### [WORK TO COMPLETE]
Take from the records below each line that holds "enter".

### [INFORMATION GIVEN]

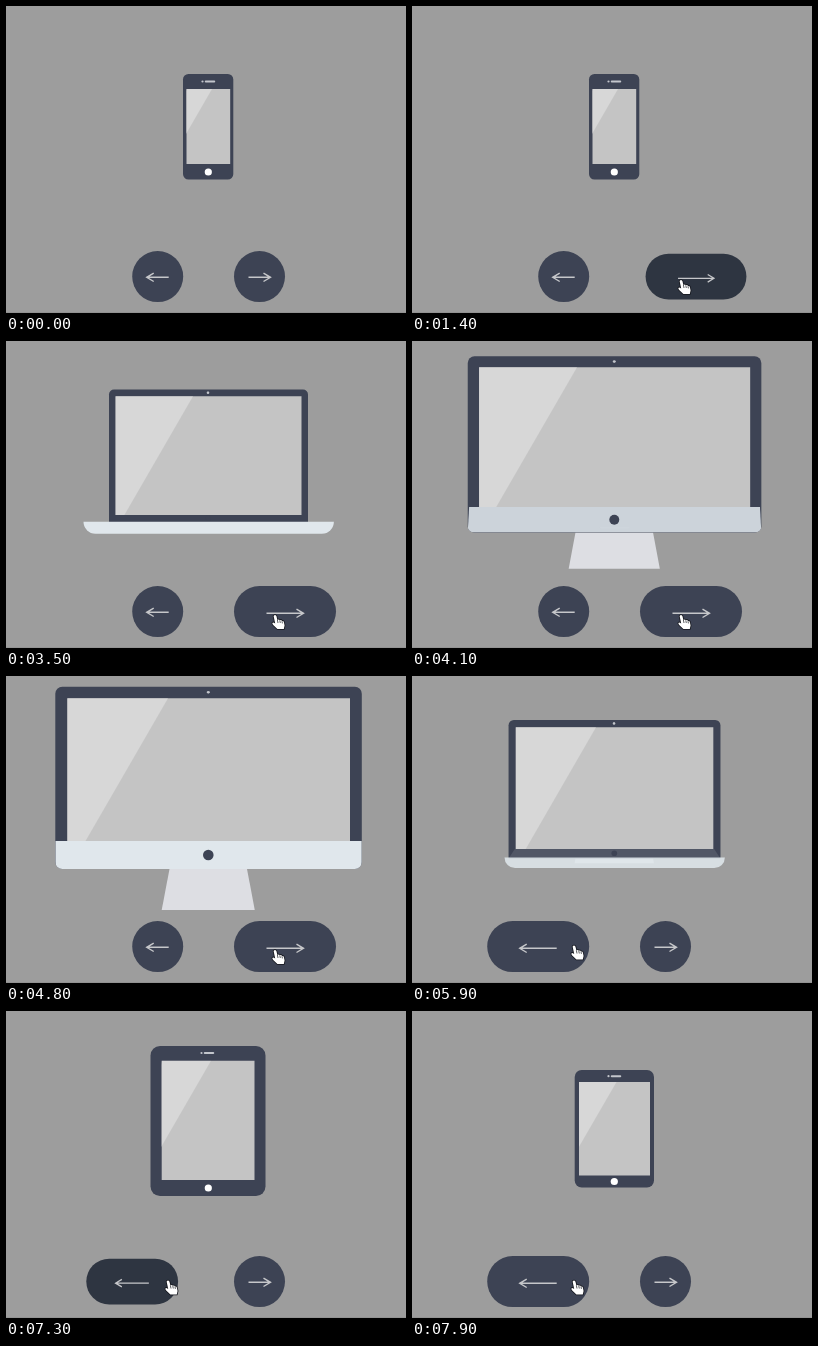
Write an HTML page with a canvas that moves like this. It is 400 px wide and 307 px high and loops after 8000 ms.

```html
<!DOCTYPE html>
<html lang="en">
<head>
<meta charset="utf-8">
<title>Device morph</title>
<style>
html, body { margin: 0; height: 100%; overflow: hidden; background: #9d9d9d; }
canvas { display: block; }
</style>
</head>
<body>
<canvas id="stage" width="400" height="307"></canvas>
<script>
const ctx = document.getElementById('stage').getContext('2d');
const LOOP = 8000;
const DARK = [61, 67, 84], PRESSED = [46, 53, 65], PALE = [224, 231, 236], WHITE = [255, 255, 255];

// body and screen are [left, top, right, bottom]; radius is [top, bottom];
// home is [y, radius, whiteness]; lens is [dot x, bar x, y, bar width]
const DEVICES = [
  { body: [177, 68, 227.3, 173.5], screen: [180.5, 83, 224.2, 158], shine: [206], radius: [5.5, 5.5],
    home: [166, 3.6, 1], lens: [196.5, 204, 75.5, 10.5], chin: [0], base: [0], foot: [160] },
  { body: [162.7, 59, 242, 176.5], screen: [167, 71, 238, 164.5], shine: [204.5], radius: [7, 7],
    home: [170.5, 3.6, 1], lens: [196.5, 204, 65.2, 10.5], chin: [0], base: [0], foot: [165] },
  { body: [144.5, 35, 259.5, 185], screen: [155.7, 49.7, 248.5, 169], shine: [205], radius: [9.5, 9.5],
    home: [177, 3.6, 1], lens: [195.5, 203, 42, 10.5], chin: [0], base: [0], foot: [170] },
  { body: [103, 48.5, 302, 181], screen: [109.5, 55.3, 295.5, 174], shine: [187], radius: [5, 0],
    home: [177, 2.5, 0], lens: [202, 202, 51.7, 2.6], chin: [0], base: [1], foot: [181] },
  { body: [49.3, 10.7, 355.8, 193], screen: [61.3, 22.3, 344, 165], shine: [162], radius: [7, 7],
    home: [179, 5.3, 0], lens: [202.3, 202.3, 16.3, 3.2], chin: [1], base: [0], foot: [234] }
];
const CLICKS = [[1400, 1], [2200, 2], [3000, 3], [3900, 4], [5700, 3], [6600, 2], [7300, 1]];

const lerp = (a, b, k) => a + (b - a) * k;
const clamp = v => Math.max(0, Math.min(1, v));
const smooth = v => { v = clamp(v); return v * v * (3 - 2 * v); };
const mix = (a, b, k) => `rgb(${a.map((v, i) => Math.round(lerp(v, b[i], clamp(k))))})`;

// damped swing from 0 to 1, at rest after 400 ms
function spring(ms) {
  if (ms <= 0) return 0;
  if (ms >= 400) return 1;
  const s = ms / 1000, p = ms / 400;
  return 1 - (1 - p * p) * Math.exp(-7 * s) * (Math.cos(17 * s) + 0.41 * Math.sin(17 * s));
}

function poly(points, fill) {
  ctx.beginPath();
  points.forEach(([x, y]) => ctx.lineTo(x, y));
  ctx.closePath();
  ctx.fillStyle = fill;
  ctx.fill();
}

function roundBox(l, t, r, b, radii, fill) {
  ctx.beginPath();
  ctx.roundRect(l, t, Math.max(0, r - l), Math.max(0, b - t), radii);
  ctx.fillStyle = fill;
  ctx.fill();
}

function disc(x, y, r, fill) {
  ctx.beginPath();
  ctx.arc(x, y, Math.max(0, r), 0, 7);
  ctx.fillStyle = fill;
  ctx.fill();
}

function deviceAt(t) {
  let from = DEVICES[0], to = from, k = 1;
  for (const [at, id] of CLICKS) {
    if (t < at + 100) break;
    from = to;
    to = DEVICES[id];
    k = spring(t - at - 100);
  }
  const d = {};
  for (const key in to) d[key] = to[key].map((v, i) => lerp(from[key][i], v, k));
  return d;
}

function drawDevice(d) {
  const [l, t, r, b] = d.body, [sl, st, sr, sb] = d.screen;
  const chin = clamp(d.chin[0]), foot = d.foot[0];
  const rt = Math.max(0, d.radius[0]), rb = Math.max(0, d.radius[1]);

  if (foot > b) {
    const flare = (foot - b) * 0.19;
    poly([[163.5, b], [241, b], [241 + flare, foot], [163.5 - flare, foot]], '#dddee3');
  }
  roundBox(l, t, r, b, [rt, rt, rb, rb], mix(DARK, DARK, 0));

  if (chin > 0) {
    ctx.save();
    ctx.clip();
    const inset = (sl - l) * (1 - chin);
    poly([[l + inset, sb], [r - inset, sb], [r, b], [l, b]], mix(DARK, PALE, chin));
    ctx.restore();
  }

  roundBox(sl, st, sr, sb, 0, '#c4c4c4');
  ctx.save();
  ctx.clip();
  const x = d.shine[0], h = sb - st;
  poly([[sl, st], [x, st], [x - h / 1.73, sb], [Math.min(sl, x - h / 1.73), sb]], '#d7d7d7');
  ctx.restore();

  const [dot, bar, y, w] = d.lens;
  disc(dot, y, 1.1, '#c3c6cc');
  roundBox(bar - w / 2, y - 1, bar + w / 2, y + 1, 1, '#c3c6cc');
  disc(202.3, d.home[0], d.home[1], mix(DARK, WHITE, d.home[2]));

  const base = d.base[0];
  if (base > 0) {
    ctx.save();
    ctx.globalAlpha = Math.min(1, base);
    ctx.translate(202.7, 186.7);
    ctx.scale(base, Math.min(1, base));
    roundBox(-125.2, -6, 125.2, 6, [0, 0, 12, 12], '#e0e7ec');
    ctx.restore();
  }
}

// dir is -1 for the left button, 1 for the right; open runs from 0 to 1
function drawButton(dir, open, pressed) {
  const inner = dir < 0 ? 177.2 : 228;
  const w = 51 + 51 * open, half = (22 + 15 * open) / 2, s = pressed ? 0.9 : 1;
  ctx.save();
  ctx.translate(inner + dir * w / 2, 270.6);
  ctx.scale(s * dir, s);
  roundBox(-w / 2, -25.5, w / 2, 25.5, 25.5, mix(DARK, PRESSED, pressed ? 1 : 0));
  ctx.translate(0, 0.7 + open);
  ctx.beginPath();
  ctx.moveTo(-half, 0);
  ctx.lineTo(half, 0);
  ctx.moveTo(half - 7, -4.2);
  ctx.lineTo(half, 0);
  ctx.lineTo(half - 7, 4.2);
  ctx.lineWidth = 1.4;
  ctx.strokeStyle = '#c6c7ca';
  ctx.stroke();
  ctx.restore();
}

function drawCursor(x, y, hand) {
  const shape = hand
    ? 'M-1.4 1Q0-1 1.4 1L2.4 5Q4 3.8 4.8 5.2Q6.4 4.4 7 6Q8.8 5.6 9 7.4L9.6 10.5L8.8 14H2.4L-1.8 10Q-3.6 7.6-1.6 7.4L.2 8.6Z'
    : 'M0 0V13L3 10.2L5 15L7 14.2L5 9.5H9Z';
  const path = new Path2D(shape);
  ctx.save();
  ctx.translate(x, y);
  ctx.lineWidth = 1.6;
  ctx.lineJoin = 'round';
  ctx.strokeStyle = '#14161c';
  ctx.stroke(path);
  ctx.fillStyle = '#fff';
  ctx.fill(path);
  if (hand) {
    ctx.lineWidth = 0.7;
    ctx.stroke(new Path2D('M2.4 5L3 8M4.8 5.4L5.3 8M7 6.2L7.4 8.4'));
  }
  ctx.restore();
}

function draw(t) {
  ctx.fillStyle = '#9d9d9d';
  ctx.fillRect(0, 0, 400, 307);
  ctx.fillStyle = '#929292';
  ctx.fillRect(0, 306, 400, 1);

  drawDevice(deviceAt(t));

  const down = CLICKS.some(([at]) => t >= at && t < at + 110);
  const rightOpen = spring(t - 1200) - spring(t - 5050);
  const leftOpen = spring(t - 5250);
  drawButton(-1, leftOpen, down && t > 5250);
  drawButton(1, rightOpen, down && t < 5050);

  if (t >= 900) {
    const enter = smooth((t - 850) / 450), cross = smooth((t - 4800) / 600);
    const x = lerp(385, 269, enter) - 107 * cross;
    const y = lerp(305, 274, enter) - 4.5 * cross;
    drawCursor(x, y, (t >= 1200 && t < 5050) || t >= 5250);
  }
}

function frame() {
  draw(performance.now() % LOOP);
  requestAnimationFrame(frame);
}
frame();
</script>
</body>
</html>
```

### [WRITTEN RESPONSE]
    const enter = smooth((t - 850) / 450), cross = smooth((t - 4800) / 600);
    const x = lerp(385, 269, enter) - 107 * cross;
    const y = lerp(305, 274, enter) - 4.5 * cross;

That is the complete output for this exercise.